> TASK: Every line in the records below that holds the word "their" is to be copied.

> DATA IN THIS EXERCISE:
Start of Block
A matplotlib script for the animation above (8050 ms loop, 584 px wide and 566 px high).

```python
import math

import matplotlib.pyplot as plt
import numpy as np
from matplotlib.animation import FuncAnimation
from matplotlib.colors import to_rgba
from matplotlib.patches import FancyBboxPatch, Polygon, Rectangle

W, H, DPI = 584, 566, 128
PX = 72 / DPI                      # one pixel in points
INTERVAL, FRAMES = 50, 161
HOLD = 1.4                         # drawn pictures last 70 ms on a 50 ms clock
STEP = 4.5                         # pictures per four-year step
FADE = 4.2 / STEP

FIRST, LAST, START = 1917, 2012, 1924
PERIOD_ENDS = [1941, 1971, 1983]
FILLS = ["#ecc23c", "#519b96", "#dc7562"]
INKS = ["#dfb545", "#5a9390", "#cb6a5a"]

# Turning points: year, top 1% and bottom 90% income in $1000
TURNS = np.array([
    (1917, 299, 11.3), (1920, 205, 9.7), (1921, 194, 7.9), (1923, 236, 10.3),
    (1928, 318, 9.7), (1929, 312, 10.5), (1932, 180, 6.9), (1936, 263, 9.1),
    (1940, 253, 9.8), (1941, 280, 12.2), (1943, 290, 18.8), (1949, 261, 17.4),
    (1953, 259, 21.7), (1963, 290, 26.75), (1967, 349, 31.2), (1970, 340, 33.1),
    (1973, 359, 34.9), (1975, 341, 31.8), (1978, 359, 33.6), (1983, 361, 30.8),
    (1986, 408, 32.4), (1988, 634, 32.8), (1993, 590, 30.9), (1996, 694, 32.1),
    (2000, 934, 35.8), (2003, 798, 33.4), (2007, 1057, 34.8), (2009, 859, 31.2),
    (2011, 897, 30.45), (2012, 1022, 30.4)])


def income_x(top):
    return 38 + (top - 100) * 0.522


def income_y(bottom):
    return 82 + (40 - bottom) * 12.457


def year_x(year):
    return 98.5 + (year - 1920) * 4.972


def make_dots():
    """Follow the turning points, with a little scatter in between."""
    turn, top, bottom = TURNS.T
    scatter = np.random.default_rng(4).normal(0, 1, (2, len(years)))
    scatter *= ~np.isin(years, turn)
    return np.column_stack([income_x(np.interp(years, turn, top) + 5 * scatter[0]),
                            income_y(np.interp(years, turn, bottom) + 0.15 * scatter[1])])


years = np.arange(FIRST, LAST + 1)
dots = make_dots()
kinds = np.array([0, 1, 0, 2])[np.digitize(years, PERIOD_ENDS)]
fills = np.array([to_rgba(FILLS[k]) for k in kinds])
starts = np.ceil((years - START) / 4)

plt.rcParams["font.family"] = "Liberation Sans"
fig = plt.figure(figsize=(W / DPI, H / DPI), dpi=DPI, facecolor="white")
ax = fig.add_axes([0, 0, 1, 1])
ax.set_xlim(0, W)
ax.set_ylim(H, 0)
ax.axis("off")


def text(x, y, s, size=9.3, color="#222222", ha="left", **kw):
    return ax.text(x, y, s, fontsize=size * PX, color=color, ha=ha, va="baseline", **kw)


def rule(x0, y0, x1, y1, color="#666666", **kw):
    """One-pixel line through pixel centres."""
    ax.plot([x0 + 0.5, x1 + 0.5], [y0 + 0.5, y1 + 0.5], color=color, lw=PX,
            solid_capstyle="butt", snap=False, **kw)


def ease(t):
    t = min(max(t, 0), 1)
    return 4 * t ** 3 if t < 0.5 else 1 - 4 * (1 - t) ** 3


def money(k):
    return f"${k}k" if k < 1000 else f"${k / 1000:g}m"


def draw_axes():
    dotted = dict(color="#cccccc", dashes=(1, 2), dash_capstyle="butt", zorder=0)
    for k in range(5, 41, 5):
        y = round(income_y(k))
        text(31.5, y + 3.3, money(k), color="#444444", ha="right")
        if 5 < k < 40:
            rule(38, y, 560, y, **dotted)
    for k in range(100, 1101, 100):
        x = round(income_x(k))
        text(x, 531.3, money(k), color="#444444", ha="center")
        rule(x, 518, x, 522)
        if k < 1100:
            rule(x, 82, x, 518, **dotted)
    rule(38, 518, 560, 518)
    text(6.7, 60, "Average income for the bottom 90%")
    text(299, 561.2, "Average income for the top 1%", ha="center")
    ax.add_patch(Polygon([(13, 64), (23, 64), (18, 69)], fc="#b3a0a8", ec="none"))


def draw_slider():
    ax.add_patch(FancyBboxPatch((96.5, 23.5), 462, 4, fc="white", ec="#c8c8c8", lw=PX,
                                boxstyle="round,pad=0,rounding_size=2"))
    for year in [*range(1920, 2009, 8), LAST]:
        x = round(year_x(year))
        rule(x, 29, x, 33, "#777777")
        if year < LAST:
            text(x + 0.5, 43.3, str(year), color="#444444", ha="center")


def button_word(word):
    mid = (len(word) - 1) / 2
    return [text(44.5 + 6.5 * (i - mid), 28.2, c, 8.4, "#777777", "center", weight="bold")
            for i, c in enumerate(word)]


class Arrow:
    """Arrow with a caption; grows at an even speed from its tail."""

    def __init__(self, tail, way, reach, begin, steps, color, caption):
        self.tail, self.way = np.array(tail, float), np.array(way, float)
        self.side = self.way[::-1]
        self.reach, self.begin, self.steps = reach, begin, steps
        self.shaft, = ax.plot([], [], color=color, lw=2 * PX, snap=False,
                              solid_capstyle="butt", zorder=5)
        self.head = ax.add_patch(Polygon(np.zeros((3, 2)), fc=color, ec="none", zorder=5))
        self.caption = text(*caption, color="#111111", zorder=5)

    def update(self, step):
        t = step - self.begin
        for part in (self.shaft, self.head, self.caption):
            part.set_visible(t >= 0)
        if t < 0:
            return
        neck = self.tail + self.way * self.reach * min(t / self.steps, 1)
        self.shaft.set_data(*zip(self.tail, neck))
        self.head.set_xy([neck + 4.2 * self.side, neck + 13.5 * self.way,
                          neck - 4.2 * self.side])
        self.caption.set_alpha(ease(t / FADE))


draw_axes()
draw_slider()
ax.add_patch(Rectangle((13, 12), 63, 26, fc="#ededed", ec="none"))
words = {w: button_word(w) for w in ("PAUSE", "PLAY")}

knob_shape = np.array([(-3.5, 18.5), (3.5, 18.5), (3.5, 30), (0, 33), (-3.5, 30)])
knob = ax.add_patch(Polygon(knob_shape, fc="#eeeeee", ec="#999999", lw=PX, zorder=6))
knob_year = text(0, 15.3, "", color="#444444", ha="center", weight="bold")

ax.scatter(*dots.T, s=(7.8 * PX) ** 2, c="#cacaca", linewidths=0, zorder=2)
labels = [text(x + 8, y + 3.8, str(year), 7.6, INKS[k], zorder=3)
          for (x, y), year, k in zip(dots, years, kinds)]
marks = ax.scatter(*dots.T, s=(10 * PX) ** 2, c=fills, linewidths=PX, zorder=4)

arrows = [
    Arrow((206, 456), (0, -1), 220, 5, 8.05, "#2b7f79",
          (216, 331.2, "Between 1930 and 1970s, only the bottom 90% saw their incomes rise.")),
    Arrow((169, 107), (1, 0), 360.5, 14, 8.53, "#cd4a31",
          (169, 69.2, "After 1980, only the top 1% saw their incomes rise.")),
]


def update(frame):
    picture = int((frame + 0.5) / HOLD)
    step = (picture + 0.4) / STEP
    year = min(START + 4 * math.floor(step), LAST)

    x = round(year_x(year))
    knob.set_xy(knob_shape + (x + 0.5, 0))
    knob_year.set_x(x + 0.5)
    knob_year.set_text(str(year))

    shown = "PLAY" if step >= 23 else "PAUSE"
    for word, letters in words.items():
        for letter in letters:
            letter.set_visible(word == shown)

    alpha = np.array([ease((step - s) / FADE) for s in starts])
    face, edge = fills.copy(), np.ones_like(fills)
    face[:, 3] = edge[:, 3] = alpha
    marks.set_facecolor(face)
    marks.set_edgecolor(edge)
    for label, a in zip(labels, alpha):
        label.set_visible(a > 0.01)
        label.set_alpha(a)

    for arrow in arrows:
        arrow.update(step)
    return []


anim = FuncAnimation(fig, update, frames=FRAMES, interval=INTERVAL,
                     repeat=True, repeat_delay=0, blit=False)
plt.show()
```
End of Block
> OUTPUT OF THE EXERCISE:
          (216, 331.2, "Between 1930 and 1970s, only the bottom 90% saw their incomes rise.")),
          (169, 69.2, "After 1980, only the top 1% saw their incomes rise.")),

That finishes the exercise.